● **Work instructions**:
Provide again, from the entries below, every line from the one containing "relative; width: 1200px;" through the one containing "font: 18.6px/22.3px Inter, sans-serif;", exactly as written, and no other line.

== Supplied records

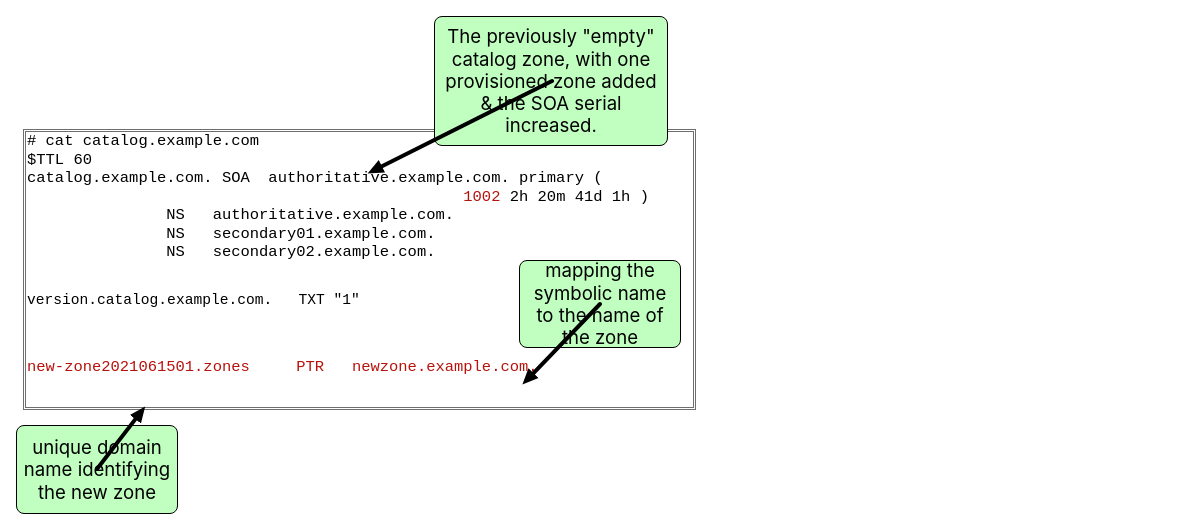
<!DOCTYPE html>
<html lang="en">
<head>
<meta charset="utf-8">
<title>Catalog zone with one provisioned zone</title>
<style>
:root {
  --paper: #fff;
  --ink: #000;
  --frame: #6e6e6e;
  --changed: #b8120c;
  --note: #c0ffc0;
}
* { box-sizing: border-box; margin: 0; }
html, body { width: 1200px; height: 530px; overflow: hidden; background: var(--paper); color: var(--ink); }
.diagram { position: relative; width: 1200px; height: 530px; overflow: hidden; }
.zone-file {
  position: absolute; left: 23px; top: 129px; width: 673px; height: 281px;
  display: flex; flex-direction: column;
  padding-left: 1px;
  border: 3px double var(--frame);
}
.zone-file pre { font: 15.47px/18.5px "Liberation Mono", monospace; }
.zone-file .version { margin: 29.5px 0 48px; font-size: 14.6px; }
.changed { color: var(--changed); }
.note {
  position: absolute;
  display: flex; align-items: center; justify-content: center;
  background: var(--note);
  border: 1px solid var(--ink); border-radius: 8px;
  font: 18.6px/22.3px Inter, sans-serif;
  text-align: center; white-space: nowrap;
}
.note-serial { left: 434px; top: 16px; width: 234px; height: 130px; }
.note-mapping { left: 519px; top: 260px; width: 162px; height: 88px; }
.note-unique { left: 16px; top: 425px; width: 162px; height: 89px; }
.arrows { position: absolute; left: 0; top: 0; }
.arrows line { stroke: var(--ink); stroke-width: 4; stroke-linecap: round; marker-end: url(#arrowhead); }
</style>
</head>
<body>
<main class="diagram">
  <section class="zone-file">
<pre># cat catalog.example.com
$TTL 60
catalog.example.com. SOA  authoritative.example.com. primary (
                                               <span class="changed">1002</span> 2h 20m 41d 1h )
               NS   authoritative.example.com.
               NS   secondary01.example.com.
               NS   secondary02.example.com.</pre>
<pre class="version">version.catalog.example.com.   TXT "1"</pre>
<pre class="changed">new-zone2021061501.zones     PTR   newzone.example.com.</pre>
  </section>

  <aside class="note note-serial"><p>The previously "empty"<br>catalog zone, with one<br>provisioned zone added<br>&amp; the SOA serial<br>increased.</p></aside>
  <aside class="note note-mapping"><p>mapping the<br>symbolic name<br>to the name of<br>the zone</p></aside>
  <aside class="note note-unique"><p>unique domain<br>name identifying<br>the new zone</p></aside>

  <svg class="arrows" width="1200" height="530" viewBox="0 0 1200 530" aria-hidden="true">
    <defs>
      <marker id="arrowhead" markerUnits="userSpaceOnUse" markerWidth="18" markerHeight="16" refX="1" refY="8" orient="auto">
        <polygon points="0,1 16,8 0,15" />
      </marker>
    </defs>
    <line x1="552" y1="81" x2="381" y2="166.7" />
    <line x1="600" y1="304" x2="532.8" y2="373.8" />
    <line x1="97" y1="469" x2="136" y2="418.4" />
  </svg>
</main>
</body>
</html>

====

● **Response below**:
.diagram { position: relative; width: 1200px; height: 530px; overflow: hidden; }
.zone-file {
  position: absolute; left: 23px; top: 129px; width: 673px; height: 281px;
  display: flex; flex-direction: column;
  padding-left: 1px;
  border: 3px double var(--frame);
}
.zone-file pre { font: 15.47px/18.5px "Liberation Mono", monospace; }
.zone-file .version { margin: 29.5px 0 48px; font-size: 14.6px; }
.changed { color: var(--changed); }
.note {
  position: absolute;
  display: flex; align-items: center; justify-content: center;
  background: var(--note);
  border: 1px solid var(--ink); border-radius: 8px;
  font: 18.6px/22.3px Inter, sans-serif;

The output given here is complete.